Vardos were elaborately decorated, hand carved and ornatly painted with traditional Romany symbols. Romanichal would participate in the ornate carving and decoration, being skilled woodcarvers themselves, but would leave the main construction to a professional specialised coach builder. 
Much of the wealth of the vardo was on display in the carvings, paintings incorporated aspects of the Romany lifestyle, including horses, birds, lions, griffins, floral designs, and vinework including elaborate scrollworking heightened by the extensive use of between 4-15 books of gold leaf applied as decoration.  Each individual maker was identified by their particular designs.
The Romanichal funeral rite during the wagon time of the 19th and 20th century, included burning the wagon and belongings after the owners death.  The custom was that nothing whatsoever would have been sold, preferring to leave some possessions; jewellery, china or money to the family, the rest including the wagon was destroyed.
Modern Traditional use

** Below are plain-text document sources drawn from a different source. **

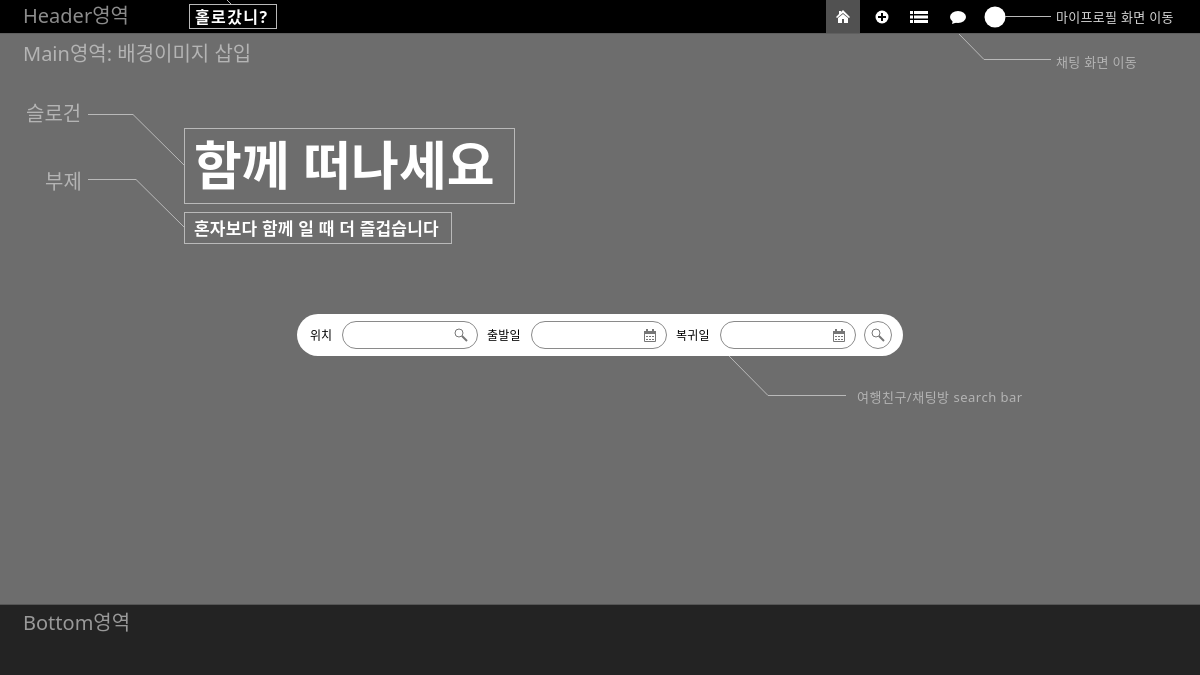
<!DOCTYPE html>
<html lang="ko">
<head>
<meta charset="utf-8">
<title>메인 화면 설계</title>
<style>
:root {
  --black: #000;
  --main: #6d6d6d;
  --bottom: #232323;
  --active: #515151;
  --line: #b9b9b9;
  --note: #b4b4b4;
  --muted: #8c8c8c;
  --field: #8a8a8a;
  --white: #fff;
}
* { box-sizing: border-box; margin: 0; padding: 0; }
html, body { width: 1200px; height: 675px; overflow: hidden; }
body {
  position: relative;
  display: grid;
  grid-template-rows: 34px 570px 71px;
  background: var(--main);
  font-family: "Noto Sans", "Noto Sans CJK KR", sans-serif;
  color: var(--white);
  white-space: nowrap;
}
a { color: inherit; text-decoration: none; }
svg { display: block; }

.area-label { font-size: 20px; line-height: 28px; font-weight: 300; color: var(--note); }

.header {
  display: flex;
  align-items: flex-start;
  padding-left: 23px;
  background: var(--black);
  border-bottom: 1px solid #5f5f5f;
}
.header .area-label { width: 166px; padding-top: 2px; color: var(--muted); }
.brand {
  width: 88px;
  height: 25px;
  margin-top: 4px;
  padding-left: 5px;
  border: 1px solid var(--line);
  font-size: 16px;
  line-height: 24px;
  font-weight: 700;
  letter-spacing: 1.4px;
}
.menu { display: flex; margin-left: 549px; height: 33px; }
.menu a { display: flex; align-items: center; justify-content: center; }
.menu .home { width: 34px; background: var(--active); }
.menu .add { width: 43px; }
.menu .list { width: 32px; }
.menu .chat { width: 46px; }
.menu .profile { width: 28px; }

.main { position: relative; padding: 6px 0 0 23px; background: var(--main); }
.intro { display: flex; flex-direction: column; align-items: flex-start; gap: 8px; margin: 60px 0 0 161px; }
.slogan, .subtitle { border: 1px solid var(--line); padding-left: 9px; font-weight: 700; }
.slogan { width: 331px; height: 76px; font-size: 52px; line-height: 72px; }
.subtitle { width: 268px; height: 32px; font-size: 17px; line-height: 32px; letter-spacing: .2px; }

.search-bar {
  display: flex;
  align-items: center;
  width: 606px;
  height: 42px;
  margin: 70px 0 0 274px;
  padding-left: 13px;
  border-radius: 21px;
  background: var(--white);
  color: var(--black);
  font-size: 12px;
}
.search-bar .name { width: 32px; }
.search-bar .date-name { width: 44px; margin-left: 9px; letter-spacing: .2px; }
.field {
  display: flex;
  align-items: center;
  justify-content: flex-end;
  width: 136px;
  height: 28px;
  padding-right: 9px;
  border: 1px solid var(--field);
  border-radius: 14px;
}
.go {
  display: flex;
  align-items: center;
  justify-content: center;
  width: 28px;
  height: 28px;
  margin-left: 8px;
  border: 1px solid var(--field);
  border-radius: 50%;
}

.bottom { padding: 4px 0 0 23px; background: var(--bottom); border-top: 1px solid #555; }
.bottom .area-label { color: #999; }

.connectors { position: absolute; left: 0; top: 0; }
.note { position: absolute; font-size: 13px; line-height: 18px; letter-spacing: .3px; font-weight: 300; color: var(--note); }
.note-large { font-size: 20px; line-height: 28px; letter-spacing: 0; }
.note-profile { left: 1056px; top: 8px; color: #d6d6d6; }
.note-chat { left: 1056px; top: 53px; }
.note-slogan { left: 26px; top: 100px; }
.note-subtitle { left: 45px; top: 168px; }
.note-search { left: 857px; top: 388px; letter-spacing: .5px; }
</style>
</head>
<body>
<svg width="0" height="0" style="position:absolute" aria-hidden="true">
  <defs>
    <g id="magnifier" fill="none" stroke="#777">
      <circle cx="5" cy="5" r="4"/>
      <path d="M8 8L13 13" stroke-width="2"/>
    </g>
    <g id="calendar">
      <path d="M.5 2.5H11.5V12.5H.5Z" fill="none" stroke="#777"/>
      <path d="M0 2H12V5H0Z" fill="#777"/>
      <path d="M3 0V3M9 0V3" stroke="#777" stroke-width="2"/>
      <path d="M2 7.5H10M2 10.5H10" stroke="#777" stroke-dasharray="2 1"/>
    </g>
  </defs>
</svg>

<header class="header">
  <p class="area-label">Header영역</p>
  <a class="brand" href="#">홀로갔니?</a>
  <nav class="menu">
    <a class="home" href="#" aria-label="홈">
      <svg width="14" height="14" fill="#fff"><path d="M7 0L14 7L13 8L7 3L1 8L0 7L3 4V1H5V2Z"/><path d="M7 4L12 8V13H8V9H6V13H2V8Z"/></svg>
    </a>
    <a class="add" href="#" aria-label="추가">
      <svg width="14" height="14"><circle cx="7" cy="7" r="6.5" fill="#fff"/><path d="M7 3V11M3 7H11" stroke="#000" stroke-width="2"/></svg>
    </a>
    <a class="list" href="#" aria-label="목록">
      <svg width="18" height="12" fill="#fff"><path d="M0 0H3V3H0ZM4 0H18V3H4ZM0 4.5H3V7.5H0ZM4 4.5H18V7.5H4ZM0 9H3V12H0ZM4 9H18V12H4Z"/></svg>
    </a>
    <a class="chat" href="#" aria-label="채팅">
      <svg width="16" height="14" fill="#fff"><ellipse cx="8" cy="7" rx="8" ry="6"/><path d="M3 10L2 14L8 12Z"/></svg>
    </a>
    <a class="profile" href="#" aria-label="마이프로필">
      <svg width="22" height="22"><circle cx="11" cy="11" r="10.5" fill="#fff"/></svg>
    </a>
  </nav>
</header>

<main class="main">
  <p class="area-label">Main영역: 배경이미지 삽입</p>
  <section class="intro">
    <h1 class="slogan">함께 떠나세요</h1>
    <p class="subtitle">혼자보다 함께 일 때 더 즐겁습니다</p>
  </section>
  <section class="search-bar">
    <span class="name">위치</span>
    <span class="field"><svg width="14" height="14"><use href="#magnifier"/></svg></span>
    <span class="date-name">출발일</span>
    <span class="field"><svg width="13" height="13"><use href="#calendar"/></svg></span>
    <span class="date-name">복귀일</span>
    <span class="field"><svg width="13" height="13"><use href="#calendar"/></svg></span>
    <a class="go" href="#" aria-label="검색"><svg width="14" height="14"><use href="#magnifier"/></svg></a>
  </section>
</main>

<footer class="bottom">
  <p class="area-label">Bottom영역</p>
</footer>

<svg class="connectors" width="1200" height="675" fill="none" stroke="#b9b9b9" aria-hidden="true">
  <path d="M227 0L231 4"/>
  <path d="M1005 16.5H1051"/>
  <path d="M959 34L984 59.5H1051"/>
  <path d="M88 114.5H133L184 165"/>
  <path d="M88 179.5H136L184 227"/>
  <path d="M729 356L768 395.5H846"/>
</svg>
<p class="note note-profile">마이프로필 화면 이동</p>
<p class="note note-chat">채팅 화면 이동</p>
<p class="note note-large note-slogan">슬로건</p>
<p class="note note-large note-subtitle">부제</p>
<p class="note note-search">여행친구/채팅방 search bar</p>
</body>
</html>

The Romany travellers in the (1920s) proudly clung to their decorative vardos, although the economics of their way of life was in upheaval due to the contraction in the horse-trading industry and the changes from their traditional crafts.  In the present day, Romnichals are more likely to live in caravans. However the tradition does survive and it is estimated that 1% of Romany travellers still live in the traditional horse drawn vardo.